(Dataset entries)
____________________

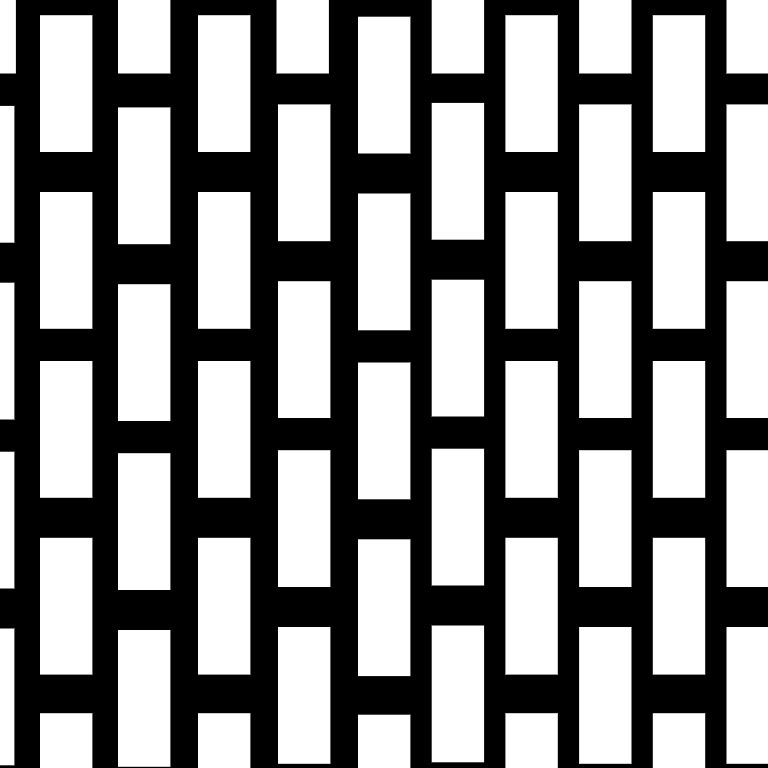
Reproduce this pattern procedurally as a WebGL 1 fragment shader.

```glsl
precision highp float;
// Staggered columns of upright white bricks with uneven black joints.

uniform vec2 u_resolution;

const float CANVAS = 768.0;                  // design units across the canvas
const vec2 BRICK = vec2(52.4, 136.8);
const float WIDE_PITCH = 80.0;               // column spacing left of the seam
const float NARROW_PITCH = 73.7;             // column spacing right of the seam
const float SEAM_COLUMN = 5.0;
const float SEAM_X = 358.0;
const float ROW_PITCH = 176.8;
const float ODD_TOP = 15.2;
const float EVEN_TOP = 104.4;
const vec3 INK = vec3(0.0);
const vec3 PAPER = vec3(1.0);

// 1 when two whole numbers are equal, else 0.
float same(float a, float b) {
  return 1.0 - step(0.5, abs(a - b));
}

// Left edge of a column: wide spacing, then narrow after the seam.
float columnLeft(float column) {
  float offset = column - SEAM_COLUMN;
  float squeeze = 2.0 * max(2.0 - column, 0.0);
  return SEAM_X + WIDE_PITCH * min(offset, 0.0)
       + NARROW_PITCH * max(offset, 0.0) + squeeze;
}

// Small vertical misalignment of single columns.
float columnSlip(float column) {
  return 1.5 * (same(column, 0.0) + 2.0 * same(column, 2.0)
              + same(column, 5.0) - same(column, 6.0));
}

// Distance of a row from the column's first full brick, with uneven joints.
float rowOffset(float row) {
  return ROW_PITCH * row - 7.8 * step(2.0, row) - 1.4 * step(4.0, row);
}

// Upper left corner of a brick, measured downwards.
vec2 brickCorner(float column, float row) {
  float odd = mod(column, 2.0);
  float cut = step(row, -0.5) * (1.0 - odd);
  float top = mix(EVEN_TOP, ODD_TOP, odd) + columnSlip(column) + rowOffset(row);
  float nudge = 1.5 * (same(column, 0.0) - same(column, 4.0));
  // Bricks cut by the upper border share one lower edge.
  return vec2(columnLeft(column) + cut * nudge, mix(top, 73.5 - BRICK.y, cut));
}

float boxDistance(vec2 p, vec2 halfSize) {
  vec2 d = abs(p) - halfSize;
  return length(max(d, 0.0)) + min(max(d.x, d.y), 0.0);
}

float fillMask(float distance, float pixel) {
  return clamp(0.5 - distance / pixel, 0.0, 1.0);
}

void main() {
  vec2 p = gl_FragCoord.xy / u_resolution * CANVAS;
  p.y = CANVAS - p.y;
  float pixel = CANVAS / min(u_resolution.x, u_resolution.y);

  // Nearest brick over all columns and rows.
  float nearest = CANVAS;
  for (int c = 0; c <= 10; c++) {
    for (int r = -1; r <= 4; r++) {
      vec2 center = brickCorner(float(c), float(r)) + 0.5 * BRICK;
      nearest = min(nearest, boxDistance(p - center, 0.5 * BRICK));
    }
  }

  gl_FragColor = vec4(mix(INK, PAPER, fillMask(nearest, pixel)), 1.0);
}
```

____________________

> _Task directions_
Could you reproduce the data above exactly, without its pictures?

> _Written reply_
Reproduce this pattern procedurally as a WebGL 1 fragment shader.

```glsl
precision highp float;
// Staggered columns of upright white bricks with uneven black joints.

uniform vec2 u_resolution;

const float CANVAS = 768.0;                  // design units across the canvas
const vec2 BRICK = vec2(52.4, 136.8);
const float WIDE_PITCH = 80.0;               // column spacing left of the seam
const float NARROW_PITCH = 73.7;             // column spacing right of the seam
const float SEAM_COLUMN = 5.0;
const float SEAM_X = 358.0;
const float ROW_PITCH = 176.8;
const float ODD_TOP = 15.2;
const float EVEN_TOP = 104.4;
const vec3 INK = vec3(0.0);
const vec3 PAPER = vec3(1.0);

// 1 when two whole numbers are equal, else 0.
float same(float a, float b) {
  return 1.0 - step(0.5, abs(a - b));
}

// Left edge of a column: wide spacing, then narrow after the seam.
float columnLeft(float column) {
  float offset = column - SEAM_COLUMN;
  float squeeze = 2.0 * max(2.0 - column, 0.0);
  return SEAM_X + WIDE_PITCH * min(offset, 0.0)
       + NARROW_PITCH * max(offset, 0.0) + squeeze;
}

// Small vertical misalignment of single columns.
float columnSlip(float column) {
  return 1.5 * (same(column, 0.0) + 2.0 * same(column, 2.0)
              + same(column, 5.0) - same(column, 6.0));
}

// Distance of a row from the column's first full brick, with uneven joints.
float rowOffset(float row) {
  return ROW_PITCH * row - 7.8 * step(2.0, row) - 1.4 * step(4.0, row);
}

// Upper left corner of a brick, measured downwards.
vec2 brickCorner(float column, float row) {
  float odd = mod(column, 2.0);
  float cut = step(row, -0.5) * (1.0 - odd);
  float top = mix(EVEN_TOP, ODD_TOP, odd) + columnSlip(column) + rowOffset(row);
  float nudge = 1.5 * (same(column, 0.0) - same(column, 4.0));
  // Bricks cut by the upper border share one lower edge.
  return vec2(columnLeft(column) + cut * nudge, mix(top, 73.5 - BRICK.y, cut));
}

float boxDistance(vec2 p, vec2 halfSize) {
  vec2 d = abs(p) - halfSize;
  return length(max(d, 0.0)) + min(max(d.x, d.y), 0.0);
}

float fillMask(float distance, float pixel) {
  return clamp(0.5 - distance / pixel, 0.0, 1.0);
}

void main() {
  vec2 p = gl_FragCoord.xy / u_resolution * CANVAS;
  p.y = CANVAS - p.y;
  float pixel = CANVAS / min(u_resolution.x, u_resolution.y);

  // Nearest brick over all columns and rows.
  float nearest = CANVAS;
  for (int c = 0; c <= 10; c++) {
    for (int r = -1; r <= 4; r++) {
      vec2 center = brickCorner(float(c), float(r)) + 0.5 * BRICK;
      nearest = min(nearest, boxDistance(p - center, 0.5 * BRICK));
    }
  }

  gl_FragColor = vec4(mix(INK, PAPER, fillMask(nearest, pixel)), 1.0);
}
```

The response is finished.